What the exercise asks >> Below are entries; count the lines containing the string "halfLength". The answer is that number alone.

Source records >>
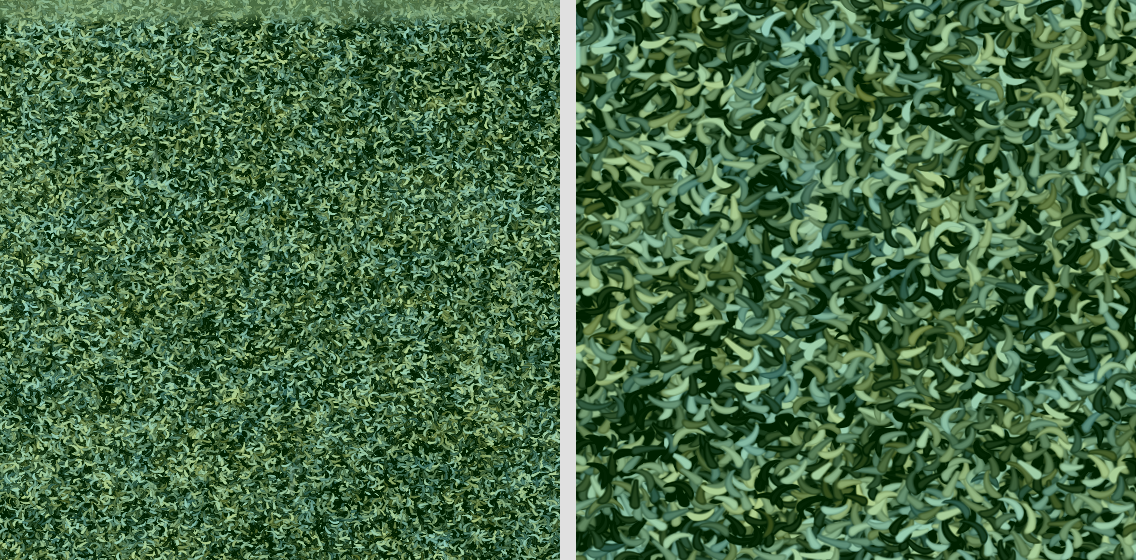
Left, the full canvas; right, a detail of the centre.
A WebGL 2 fragment shader for this texture:

```glsl
#version 300 es
precision highp float;
// Mown lawn: layers of short curved blades scattered on jittered grids,
// shaded from deep gaps to pale tips, with broad patches of tone and hue,
// a few faint upright streaks and a hazy pale strip along the top.

uniform vec2 u_resolution;
out vec4 fragColor;

const int LAYERS = 5;
const int STREAKS = 9;
const vec2 BLADE_GRID = vec2(84.0, 98.0);
const vec3 GAP_COLOR = vec3(0.0, 0.125, 0.0);
const vec3 TIP_COLOR = vec3(0.59, 0.76, 0.59);
const vec3 STREAK_COLOR = vec3(0.56, 0.71, 0.63);
const vec3 HAZE_COLOR = vec3(0.52, 0.67, 0.47);

vec4 hash4(vec2 cell, float seed) {
  vec4 p = fract(vec4(cell.xyx, seed + cell.y) * vec4(0.1031, 0.1030, 0.0973, 0.1099));
  p += dot(p, p.wzxy + 33.33);
  return fract((p.xxyz + p.yzzw) * p.zywx);
}

float valueNoise(vec2 p, float seed) {
  vec2 i = floor(p);
  vec2 f = fract(p);
  f = f * f * (3.0 - 2.0 * f);
  float low = mix(hash4(i, seed).x, hash4(i + vec2(1, 0), seed).x, f.x);
  float high = mix(hash4(i + vec2(0, 1), seed).x, hash4(i + vec2(1, 1), seed).x, f.x);
  return mix(low, high, f.y);
}

float fractalNoise(vec2 p, float seed) {
  return 0.6 * valueNoise(p, seed) + 0.3 * valueNoise(p * 2.1, seed + 5.0)
       + 0.1 * valueNoise(p * 4.3, seed + 9.0);
}

// Distance to a bent, tapering blade centred at the origin
float bladeDistance(vec2 p, float angle, float halfLength, float bend) {
  float c = cos(angle), s = sin(angle);
  vec2 q = vec2(c * p.x + s * p.y, c * p.y - s * p.x);
  q.y += bend * (q.x * q.x - 0.15);
  float along = clamp(q.x, -halfLength, halfLength);
  return length(q - vec2(along, 0.0)) + 0.07 * (along / halfLength + 1.0);
}

// Paints one layer over a surface holding tone (x) and hue (y)
vec2 paintBlades(vec2 surface, vec2 p, float seed, float lift) {
  vec2 cell = floor(p);
  for (int y = -1; y <= 1; y++) {
    for (int x = -1; x <= 1; x++) {
      vec2 id = cell + vec2(x, y);
      vec4 place = hash4(id, seed);
      vec4 look = hash4(id, seed + 41.7);
      float d = bladeDistance(p - id - place.xy, place.z * 3.14159,
                              mix(0.38, 0.72, place.w), (look.x - 0.5) * 1.8);
      float cover = 1.0 - smoothstep(0.19, 0.34, d);
      float shade = 0.26 * smoothstep(0.08, 0.30, d);
      vec2 blade = vec2(mix(-0.04, 1.17, look.y) + lift - shade, look.z - 0.5);
      surface = mix(surface, blade, cover);
    }
  }
  return surface;
}

vec2 grass(vec2 uv) {
  vec2 surface = vec2(0.08, 0.0);
  for (int i = 0; i < LAYERS; i++) {
    float k = float(i);
    vec2 shift = vec2(0.37, 0.61) * k;
    float lift = mix(-0.10, 0.05, k / float(LAYERS - 1));
    surface = paintBlades(surface, uv * BLADE_GRID + shift, 17.0 + 13.3 * k, lift);
  }
  return surface;
}

// Broken upright pale marks
float streaks(vec2 uv) {
  float total = 0.0;
  for (int i = 0; i < STREAKS; i++) {
    vec4 r = hash4(vec2(float(i), 3.0), 71.0);
    vec2 centre = vec2(mix(0.05, 0.97, r.x), mix(0.1, 0.85, r.y));
    float halfHeight = mix(0.03, 0.075, r.z);
    float wobble = 0.004 * (valueNoise(uv * vec2(1.0, 110.0), r.w * 50.0) - 0.5);
    float across = 1.0 - smoothstep(0.002, 0.007, abs(uv.x - centre.x + wobble));
    float along = 1.0 - smoothstep(0.6, 1.0, abs(uv.y - centre.y) / halfHeight);
    float broken = mix(0.4, 1.0, valueNoise(uv * vec2(60.0, 130.0), 83.0));
    total = max(total, across * along * broken * mix(0.25, 0.6, r.w));
  }
  return total;
}

void main() {
  vec2 uv = gl_FragCoord.xy / u_resolution.y;
  vec2 surface = grass(uv);

  // Broad patches, slightly flattened, with a darker right side
  float patches = 0.22 * (fractalNoise(uv * vec2(4.0, 6.0), 101.0) - 0.5)
                + 0.20 * (fractalNoise(uv * vec2(15.0, 26.0), 113.0) - 0.5);
  float tone = surface.x + patches - 0.07 * (smoothstep(0.3, 0.9, uv.x) - 0.5);
  tone = clamp(tone, 0.0, 1.08);

  // Hue runs from olive to blue-green
  float hue = surface.y + 0.9 * (fractalNoise(uv * vec2(20.0, 28.0), 127.0) - 0.5);
  vec3 color = mix(GAP_COLOR, TIP_COLOR, tone);
  color += hue * vec3(-0.09, -0.01, 0.13) * smoothstep(0.0, 0.4, tone);

  color = mix(color, STREAK_COLOR, streaks(uv));
  float hazeEdge = uv.y + 0.012 * (valueNoise(uv * 40.0, 139.0) - 0.5);
  float haze = smoothstep(0.95, 0.975, hazeEdge);
  vec3 hazeTint = HAZE_COLOR * mix(0.75, 1.15, fractalNoise(uv * vec2(22.0, 45.0), 149.0));
  color = mix(color, hazeTint, 0.55 * haze);

  fragColor = vec4(clamp(color, 0.0, 1.0), 1.0);
}
```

Solved exercise >> 3